In the early years, timing was done manually by clicking when someone ran across the finish line. Another person pulled tabs from bibs and stuck them onto a spindle. After about 50 tabs, the spindle would be run down about 3.5 miles to the Ski Lifts Notch, where the tabs were manually sorted by gender, age and division. Over the years, different methods of communication from the summit to the Notch were attempted for transmitting results. Ham radios and early cell phones were unsuccessful.
When computers came into use, flashdrives were run down to the Ski resort. Then came satellite phones to transmit data in real time. Currently, Wi-Fi is in use.
The Men’s record was set in 1987 by Matt Ebiner, age 26 (1:00:49). Matt still runs every year and has been the awards ceremony MC since 2015. The Women’s record was set in 1988 by Carrie Garritson, age 11 (1:15:32). The youngest runner was about 7 years old, and the oldest was 81. Runners come from all over California and about half of the states across the U.S., and from other countries as well, including Switzerland, Japan, Mexico, and New Zealand.
The Mt. Baldy Fire Department continued to organize the Run-to-the-Top every year until it was given to San Antonio Canyon (Mt. Baldy) Town Hall in 1976 to be used as a fundraiser. The funds allow Town Hall, a non-profit, to contribute to projects that benefit the entire Mt. Baldy community, including the Mt. Baldy School, and to maintain an emergency fund for disaster relief. Annually, 20% of the race proceeds are added to a perpetual grant for the Mt. Baldy Fire Department to aid with capital expenditures. Also, donations are made annually to West Valley Search and Rescue, which also benefits the thousands of
weekly visitors who hike, bike, and play in the local wilderness.
Men’s record holder Matt Ebiner said, “Mt. Baldy can be seen from throughout Southern California.
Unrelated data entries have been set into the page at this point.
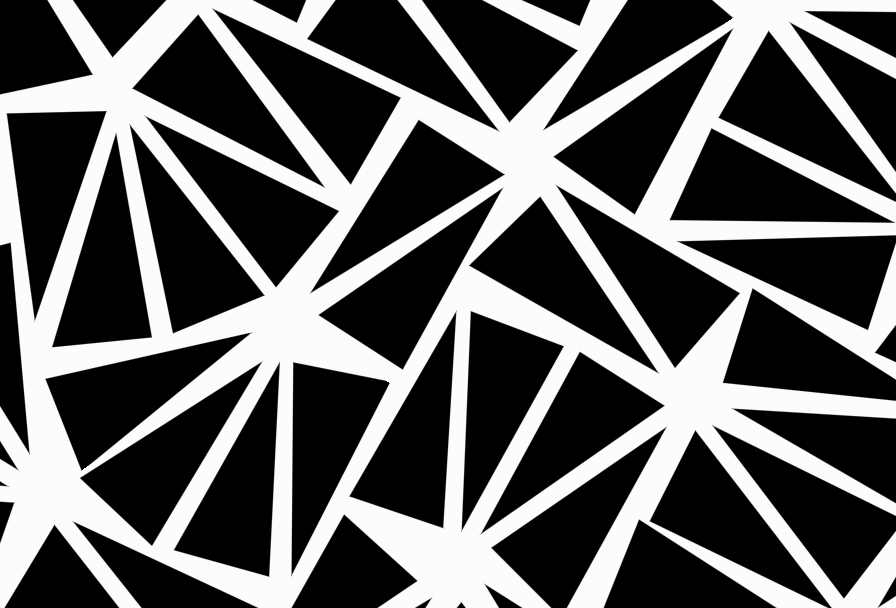
A Shadertoy shader for this pattern:

```glsl
// Scattered black slender triangles on white, laid out by a pinwheel tiling.

const vec3 PAPER = vec3(0.99);
const vec3 INK = vec3(0.0);

// Hash without sine: one number to 0..1
float hash(float n) {
    n = fract(n * 0.1031);
    n *= n + 33.33;
    n *= n + n;
    return fract(n);
}

mat2 rotation(float angle) {
    float c = cos(angle), s = sin(angle);
    return mat2(c, s, -s, c);
}

// Splits the right triangle (0,0) (2,0) (0,1) into five similar ones and
// moves p into the unit frame of the child that holds it.
vec2 subdivide(vec2 p, inout float id) {
    // Origin at the foot of the altitude, x along the hypotenuse
    vec2 f = p - vec2(0.4, 0.8);
    vec2 q = vec2(dot(f, vec2(2.0, -1.0)), -dot(f, vec2(1.0, 2.0)));
    bool flipped = hash(id + 17.0) < 0.5;
    float child;

    if (q.x < 0.0)      { child = 0.0; q = vec2(q.y, -q.x); }
    else if (q.x > 2.0) { child = 1.0; q.x -= 2.0; }
    else if (q.y > 1.0) { child = 2.0; q.y -= 1.0; }
    else {
        // The middle rectangle is cut along either diagonal
        if (flipped) q.y = 1.0 - q.y;
        bool lower = q.x * 0.5 + q.y < 1.0;
        child = lower ? 3.0 : 4.0;
        if (!lower) q = vec2(2.0, 1.0) - q;
    }
    id = id * 5.0 + child;
    return q;
}

// Signed distance to a nearly isosceles triangle inside its tile
float shardDistance(vec2 p, float id) {
    const float halfAngle = 0.2318;
    float c = cos(halfAngle), s = sin(halfAngle);

    // x runs from the sharp tip along its bisector, y across it
    vec2 v = p - vec2(2.0, 0.0);
    vec2 q = vec2(dot(v, vec2(-c, s)), dot(v, vec2(s, c)));

    // Small turn about the middle, and a slide along the bisector
    vec2 pivot = vec2(1.1, 0.0);
    q = rotation((hash(id + 3.7) - 0.5) * 0.16) * (q - pivot) + pivot;
    q.x -= 0.26 + 0.08 * hash(id + 41.3);

    float tilt = mix(-0.06, 0.24, hash(id + 89.1));
    float legs = abs(q.y) * c - q.x * s;
    float base = (q.x - 1.62 - tilt * q.y) / sqrt(1.0 + tilt * tilt);
    return max(legs, base);
}

void mainImage(out vec4 fragColor, in vec2 fragCoord) {
    // View window inside one large triangle
    vec2 view = (fragCoord - 0.5 * iResolution.xy) / iResolution.y;
    vec2 p = rotation(0.5) * view * 0.188 + vec2(0.6, 0.35);

    // Four levels enlarge the frame 25 times
    float id = 1.0;
    for (int level = 0; level < 4; level++) p = subdivide(p, id);

    // Soft edge about one and a half pixels wide
    float pixel = 4.7 / iResolution.y;
    float white = smoothstep(-0.8 * pixel, 0.8 * pixel, shardDistance(p, id));
    fragColor = vec4(mix(INK, PAPER, white), 1.0);
}
```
Running to the top gives a great sense of accomplishment, and we’re reminded of that for years to come whenever we look up at the mountain as we go about our other business.”
Said another runner affectionately, “The Run-to-the-Top is a different kind of monster.”